__Task description__:
Print all entries below exactly, without images.

[[ Extracted material open ]]

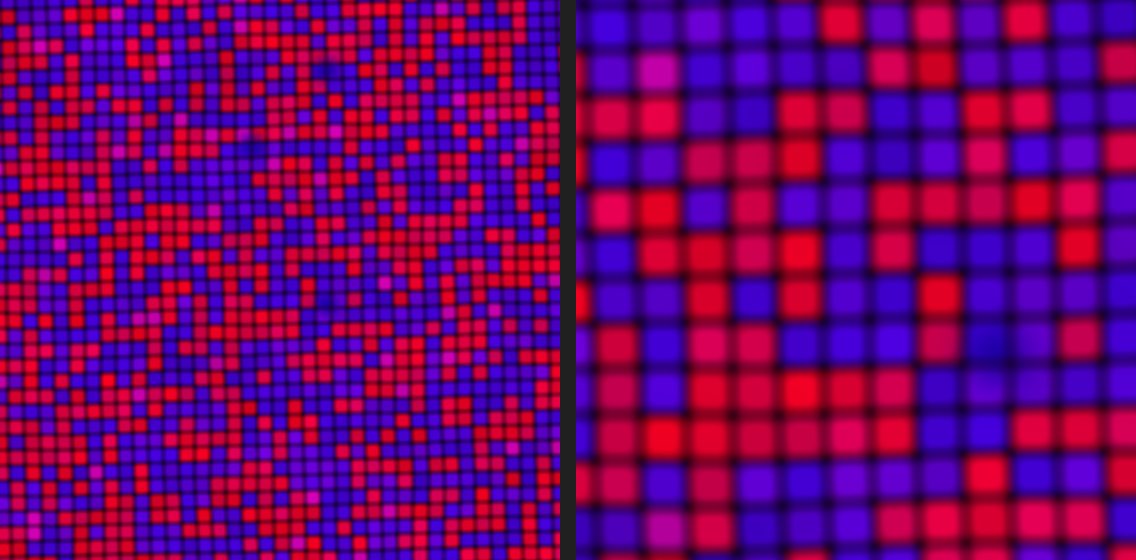
Left, the full canvas; right, a detail of the centre.
This pattern is drawn by a Shadertoy shader. Its source:

```glsl
// Soft red and blue beads packed in a slightly turned grid, 36 across by 37 down.
// Each bead is a blurred rounded square that bleeds into its neighbours;
// hashes pick its colour, and gradient noise bends the rows and groups the hues.

vec2 hash22(vec2 p) {
    vec3 q = fract(p.xyx * vec3(0.1031, 0.1030, 0.0973));
    q += dot(q, q.yzx + 33.33);
    return fract((q.xx + q.yz) * q.zy);
}

float cornerSlope(vec2 corner, vec2 offset) {
    return dot(hash22(corner + 71.0) * 2.0 - 1.0, offset);
}

float gradientNoise(vec2 p) {
    vec2 i = floor(p), f = fract(p);
    vec2 u = f * f * f * (f * (f * 6.0 - 15.0) + 10.0);
    vec2 e = vec2(1.0, 0.0);
    return mix(mix(cornerSlope(i, f), cornerSlope(i + e.xy, f - e.xy), u.x),
               mix(cornerSlope(i + e.yx, f - e.yx), cornerSlope(i + e.xx, f - e.xx), u.x), u.y);
}

vec3 beadColor(vec2 cell) {
    vec2 pick = hash22(cell + 150.0);
    vec2 tone = hash22(cell + 412.0);
    vec3 red = mix(vec3(0.90, 0.0, 0.09), vec3(0.82, 0.0, 0.32), tone.x);
    vec3 blue = mix(vec3(0.24, 0.0, 0.80), vec3(0.41, 0.0, 0.79), tone.x * tone.x);
    float redShare = 0.51 + 0.35 * gradientNoise(cell * 0.23);
    vec3 color = pick.x < redShare ? red : blue;
    // a few beads are magenta
    color = mix(color, vec3(0.78, 0.0, 0.66), step(0.972, pick.y));
    return color * mix(0.90, 1.05, tone.y);
}

// Bead footprint: a rounded square with a wide soft rim
float beadMask(vec2 d) {
    vec2 d4 = d * d * d * d;
    return 1.0 - smoothstep(0.23, 0.66, sqrt(sqrt(d4.x + d4.y)));
}

void mainImage(out vec4 fragColor, in vec2 fragCoord) {
    vec2 p = (fragCoord - 0.5 * iResolution.xy) / iResolution.y;

    // turned grid with gently wavering rows
    float c = cos(0.02), s = sin(0.02);
    vec2 grid = mat2(c, -s, s, c) * p * vec2(36.2, 36.8) + vec2(0.7, 0.86);
    grid += 0.16 * vec2(gradientNoise(p * 7.0), gradientNoise(p * 7.0 + 40.0));

    // overlapping light of the nearest beads
    vec2 home = floor(grid);
    vec3 color = vec3(0.02, 0.0, 0.03);
    for (int y = -1; y <= 1; y++) {
        for (int x = -1; x <= 1; x++) {
            vec2 cell = home + vec2(x, y);
            color += beadColor(cell) * beadMask(grid - cell - 0.5);
        }
    }

    // dark blue stains: centre and radius
    vec3 stains[3] = vec3[3](vec3(-0.051, 0.240, 0.027),
                             vec3(0.084, -0.045, 0.024),
                             vec3(0.086, 0.375, 0.027));
    for (int i = 0; i < 3; i++) {
        vec2 d = (p - stains[i].xy) / stains[i].z;
        float stain = exp(-dot(d, d) * 1.5);
        color = mix(color, vec3(0.10, 0.0, 0.20 + 0.5 * max(color.r, color.b)), 0.85 * stain);
    }

    // slow drift in brightness
    color *= 1.0 + 0.12 * gradientNoise(p * 5.0 + 9.0);
    fragColor = vec4(color, 1.0);
}
```
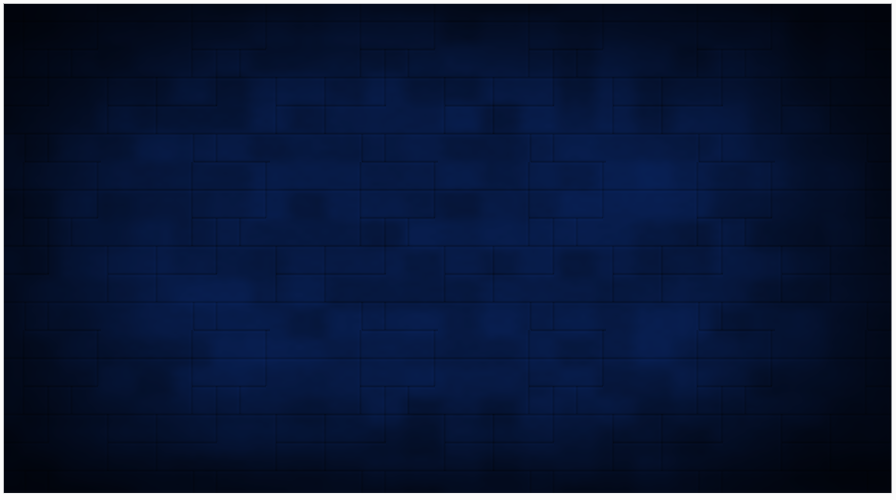
Reproduce this background procedurally as a Shadertoy shader.

```glsl
// Dark navy wall of embossed stone slabs with a vignette and a thin white frame.

const vec3 NAVY = vec3(0.027, 0.103, 0.272);
const vec3 NIGHT = vec3(0.004, 0.016, 0.048);
const vec3 FRAME_WHITE = vec3(0.984);
const float ROW_HEIGHT = 0.05615;
const float ROWS = 6.0;
const float ROW_OFFSET = 0.759;

// Vertical joints in one tile: position, first row, number of rows.
const vec3 JOINTS[8] = vec3[8](
    vec3(0.14, 5.0, 3.0), vec3(0.58, 5.0, 2.0),
    vec3(0.286, 1.0, 2.0), vec3(0.425, 1.0, 1.0),
    vec3(0.64, 2.0, 2.0), vec3(0.93, 2.0, 2.0),
    vec3(0.286, 4.0, 1.0), vec3(0.15, 4.0, 1.0));

// Horizontal joints, one per row: start and length.
const vec2 LEDGES[6] = vec2[6](
    vec2(0.0, 1.0), vec2(0.14, 0.44), vec2(0.0, 1.0),
    vec2(0.64, 0.65), vec2(0.0, 1.0), vec2(0.15, 0.45));

float hash(vec2 p) {
    vec3 q = fract(p.xyx * vec3(0.1031, 0.1030, 0.0973));
    q += dot(q, q.yzx + 33.33);
    return fract((q.x + q.y) * q.z);
}

// Value noise; a small softness gives square patches.
float patchNoise(vec2 p, float softness) {
    vec2 cell = floor(p);
    vec2 t = smoothstep(0.5 - softness, 0.5 + softness, fract(p));
    float low = mix(hash(cell), hash(cell + vec2(1, 0)), t.x);
    float high = mix(hash(cell + vec2(0, 1)), hash(cell + 1.0), t.x);
    return mix(low, high, t.y);
}

// Dark groove with a faint lit edge beside it.
float groove(float d, float pixel) {
    float width = max(0.0022, pixel);
    float shade = exp(-d * d / (width * width));
    float lit = exp(-pow((d + 1.8 * width) / width, 2.0));
    return 0.24 * shade - 0.09 * lit;
}

// Signed distance along a repeating axis.
float wrapped(float x, float period) {
    return x - period * round(x / period);
}

float slabJoints(vec2 p, float pixel) {
    float tile = ROW_HEIGHT * ROWS;
    float row = p.y / ROW_HEIGHT - ROW_OFFSET;
    float across = p.x / tile;
    float depth = 0.0;
    for (int i = 0; i < 8; i++) {
        vec3 joint = JOINTS[i];
        float inside = step(mod(row - joint.y, ROWS), joint.z);
        depth += 0.7 * inside * groove(wrapped(p.x - joint.x * tile, tile), pixel);
    }
    for (int i = 0; i < 6; i++) {
        float inside = step(fract(across - LEDGES[i].x), LEDGES[i].y);
        float d = wrapped(p.y - (float(i) + ROW_OFFSET) * ROW_HEIGHT, tile);
        depth += inside * groove(-d, pixel);
    }
    return depth;
}

// Rounded falloff towards the sides and corners.
float vignette(vec2 uv) {
    vec2 q = abs(2.0 * uv - vec2(0.985, 1.0));
    float r = pow(dot(q * q, q), 1.0 / 3.0);
    return 1.0 - smoothstep(0.48, 1.24, r);
}

float boxDistance(vec2 p, vec2 low, vec2 high) {
    vec2 d = max(low - p, p - high);
    return max(d.x, d.y);
}

void mainImage(out vec4 fragColor, in vec2 fragCoord) {
    float pixel = 1.0 / iResolution.y;
    float aspect = iResolution.x * pixel;
    vec2 p = fragCoord * pixel;
    vec2 fromTop = vec2(p.x, 1.0 - p.y);

    // Stone tone: broad clouds, square patches and fine grain
    float clouds = patchNoise(fromTop * 6.0 + 3.0, 0.5) - 0.5;
    float squares = patchNoise(fromTop * vec2(13.0, 17.0) + 19.0, 0.27) - 0.5;
    float grain = patchNoise(fromTop * vec2(60.0, 95.0), 0.5) - 0.5;
    float tone = 1.0 + 0.16 * clouds + 0.27 * squares + 0.05 * grain;
    tone -= slabJoints(fromTop, pixel);

    vec3 color = mix(NIGHT, NAVY, vignette(p / vec2(aspect, 1.0))) * tone;

    // White frame with a smooth inner edge
    float edge = boxDistance(p, vec2(0.0075, 0.014), vec2(aspect - 0.009, 0.9925));
    color = mix(color, FRAME_WHITE, smoothstep(-0.7 * pixel, 0.7 * pixel, edge));
    fragColor = vec4(color, 1.0);
}
```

[[ Extracted material closed ]]

__Finished task__:
Left, the full canvas; right, a detail of the centre.
This pattern is drawn by a Shadertoy shader. Its source:

```glsl
// Soft red and blue beads packed in a slightly turned grid, 36 across by 37 down.
// Each bead is a blurred rounded square that bleeds into its neighbours;
// hashes pick its colour, and gradient noise bends the rows and groups the hues.

vec2 hash22(vec2 p) {
    vec3 q = fract(p.xyx * vec3(0.1031, 0.1030, 0.0973));
    q += dot(q, q.yzx + 33.33);
    return fract((q.xx + q.yz) * q.zy);
}

float cornerSlope(vec2 corner, vec2 offset) {
    return dot(hash22(corner + 71.0) * 2.0 - 1.0, offset);
}

float gradientNoise(vec2 p) {
    vec2 i = floor(p), f = fract(p);
    vec2 u = f * f * f * (f * (f * 6.0 - 15.0) + 10.0);
    vec2 e = vec2(1.0, 0.0);
    return mix(mix(cornerSlope(i, f), cornerSlope(i + e.xy, f - e.xy), u.x),
               mix(cornerSlope(i + e.yx, f - e.yx), cornerSlope(i + e.xx, f - e.xx), u.x), u.y);
}

vec3 beadColor(vec2 cell) {
    vec2 pick = hash22(cell + 150.0);
    vec2 tone = hash22(cell + 412.0);
    vec3 red = mix(vec3(0.90, 0.0, 0.09), vec3(0.82, 0.0, 0.32), tone.x);
    vec3 blue = mix(vec3(0.24, 0.0, 0.80), vec3(0.41, 0.0, 0.79), tone.x * tone.x);
    float redShare = 0.51 + 0.35 * gradientNoise(cell * 0.23);
    vec3 color = pick.x < redShare ? red : blue;
    // a few beads are magenta
    color = mix(color, vec3(0.78, 0.0, 0.66), step(0.972, pick.y));
    return color * mix(0.90, 1.05, tone.y);
}

// Bead footprint: a rounded square with a wide soft rim
float beadMask(vec2 d) {
    vec2 d4 = d * d * d * d;
    return 1.0 - smoothstep(0.23, 0.66, sqrt(sqrt(d4.x + d4.y)));
}

void mainImage(out vec4 fragColor, in vec2 fragCoord) {
    vec2 p = (fragCoord - 0.5 * iResolution.xy) / iResolution.y;

    // turned grid with gently wavering rows
    float c = cos(0.02), s = sin(0.02);
    vec2 grid = mat2(c, -s, s, c) * p * vec2(36.2, 36.8) + vec2(0.7, 0.86);
    grid += 0.16 * vec2(gradientNoise(p * 7.0), gradientNoise(p * 7.0 + 40.0));

    // overlapping light of the nearest beads
    vec2 home = floor(grid);
    vec3 color = vec3(0.02, 0.0, 0.03);
    for (int y = -1; y <= 1; y++) {
        for (int x = -1; x <= 1; x++) {
            vec2 cell = home + vec2(x, y);
            color += beadColor(cell) * beadMask(grid - cell - 0.5);
        }
    }

    // dark blue stains: centre and radius
    vec3 stains[3] = vec3[3](vec3(-0.051, 0.240, 0.027),
                             vec3(0.084, -0.045, 0.024),
                             vec3(0.086, 0.375, 0.027));
    for (int i = 0; i < 3; i++) {
        vec2 d = (p - stains[i].xy) / stains[i].z;
        float stain = exp(-dot(d, d) * 1.5);
        color = mix(color, vec3(0.10, 0.0, 0.20 + 0.5 * max(color.r, color.b)), 0.85 * stain);
    }

    // slow drift in brightness
    color *= 1.0 + 0.12 * gradientNoise(p * 5.0 + 9.0);
    fragColor = vec4(color, 1.0);
}
```
Reproduce this background procedurally as a Shadertoy shader.

```glsl
// Dark navy wall of embossed stone slabs with a vignette and a thin white frame.

const vec3 NAVY = vec3(0.027, 0.103, 0.272);
const vec3 NIGHT = vec3(0.004, 0.016, 0.048);
const vec3 FRAME_WHITE = vec3(0.984);
const float ROW_HEIGHT = 0.05615;
const float ROWS = 6.0;
const float ROW_OFFSET = 0.759;

// Vertical joints in one tile: position, first row, number of rows.
const vec3 JOINTS[8] = vec3[8](
    vec3(0.14, 5.0, 3.0), vec3(0.58, 5.0, 2.0),
    vec3(0.286, 1.0, 2.0), vec3(0.425, 1.0, 1.0),
    vec3(0.64, 2.0, 2.0), vec3(0.93, 2.0, 2.0),
    vec3(0.286, 4.0, 1.0), vec3(0.15, 4.0, 1.0));

// Horizontal joints, one per row: start and length.
const vec2 LEDGES[6] = vec2[6](
    vec2(0.0, 1.0), vec2(0.14, 0.44), vec2(0.0, 1.0),
    vec2(0.64, 0.65), vec2(0.0, 1.0), vec2(0.15, 0.45));

float hash(vec2 p) {
    vec3 q = fract(p.xyx * vec3(0.1031, 0.1030, 0.0973));
    q += dot(q, q.yzx + 33.33);
    return fract((q.x + q.y) * q.z);
}

// Value noise; a small softness gives square patches.
float patchNoise(vec2 p, float softness) {
    vec2 cell = floor(p);
    vec2 t = smoothstep(0.5 - softness, 0.5 + softness, fract(p));
    float low = mix(hash(cell), hash(cell + vec2(1, 0)), t.x);
    float high = mix(hash(cell + vec2(0, 1)), hash(cell + 1.0), t.x);
    return mix(low, high, t.y);
}

// Dark groove with a faint lit edge beside it.
float groove(float d, float pixel) {
    float width = max(0.0022, pixel);
    float shade = exp(-d * d / (width * width));
    float lit = exp(-pow((d + 1.8 * width) / width, 2.0));
    return 0.24 * shade - 0.09 * lit;
}

// Signed distance along a repeating axis.
float wrapped(float x, float period) {
    return x - period * round(x / period);
}

float slabJoints(vec2 p, float pixel) {
    float tile = ROW_HEIGHT * ROWS;
    float row = p.y / ROW_HEIGHT - ROW_OFFSET;
    float across = p.x / tile;
    float depth = 0.0;
    for (int i = 0; i < 8; i++) {
        vec3 joint = JOINTS[i];
        float inside = step(mod(row - joint.y, ROWS), joint.z);
        depth += 0.7 * inside * groove(wrapped(p.x - joint.x * tile, tile), pixel);
    }
    for (int i = 0; i < 6; i++) {
        float inside = step(fract(across - LEDGES[i].x), LEDGES[i].y);
        float d = wrapped(p.y - (float(i) + ROW_OFFSET) * ROW_HEIGHT, tile);
        depth += inside * groove(-d, pixel);
    }
    return depth;
}

// Rounded falloff towards the sides and corners.
float vignette(vec2 uv) {
    vec2 q = abs(2.0 * uv - vec2(0.985, 1.0));
    float r = pow(dot(q * q, q), 1.0 / 3.0);
    return 1.0 - smoothstep(0.48, 1.24, r);
}

float boxDistance(vec2 p, vec2 low, vec2 high) {
    vec2 d = max(low - p, p - high);
    return max(d.x, d.y);
}

void mainImage(out vec4 fragColor, in vec2 fragCoord) {
    float pixel = 1.0 / iResolution.y;
    float aspect = iResolution.x * pixel;
    vec2 p = fragCoord * pixel;
    vec2 fromTop = vec2(p.x, 1.0 - p.y);

    // Stone tone: broad clouds, square patches and fine grain
    float clouds = patchNoise(fromTop * 6.0 + 3.0, 0.5) - 0.5;
    float squares = patchNoise(fromTop * vec2(13.0, 17.0) + 19.0, 0.27) - 0.5;
    float grain = patchNoise(fromTop * vec2(60.0, 95.0), 0.5) - 0.5;
    float tone = 1.0 + 0.16 * clouds + 0.27 * squares + 0.05 * grain;
    tone -= slabJoints(fromTop, pixel);

    vec3 color = mix(NIGHT, NAVY, vignette(p / vec2(aspect, 1.0))) * tone;

    // White frame with a smooth inner edge
    float edge = boxDistance(p, vec2(0.0075, 0.014), vec2(aspect - 0.009, 0.9925));
    color = mix(color, FRAME_WHITE, smoothstep(-0.7 * pixel, 0.7 * pixel, edge));
    fragColor = vec4(color, 1.0);
}
```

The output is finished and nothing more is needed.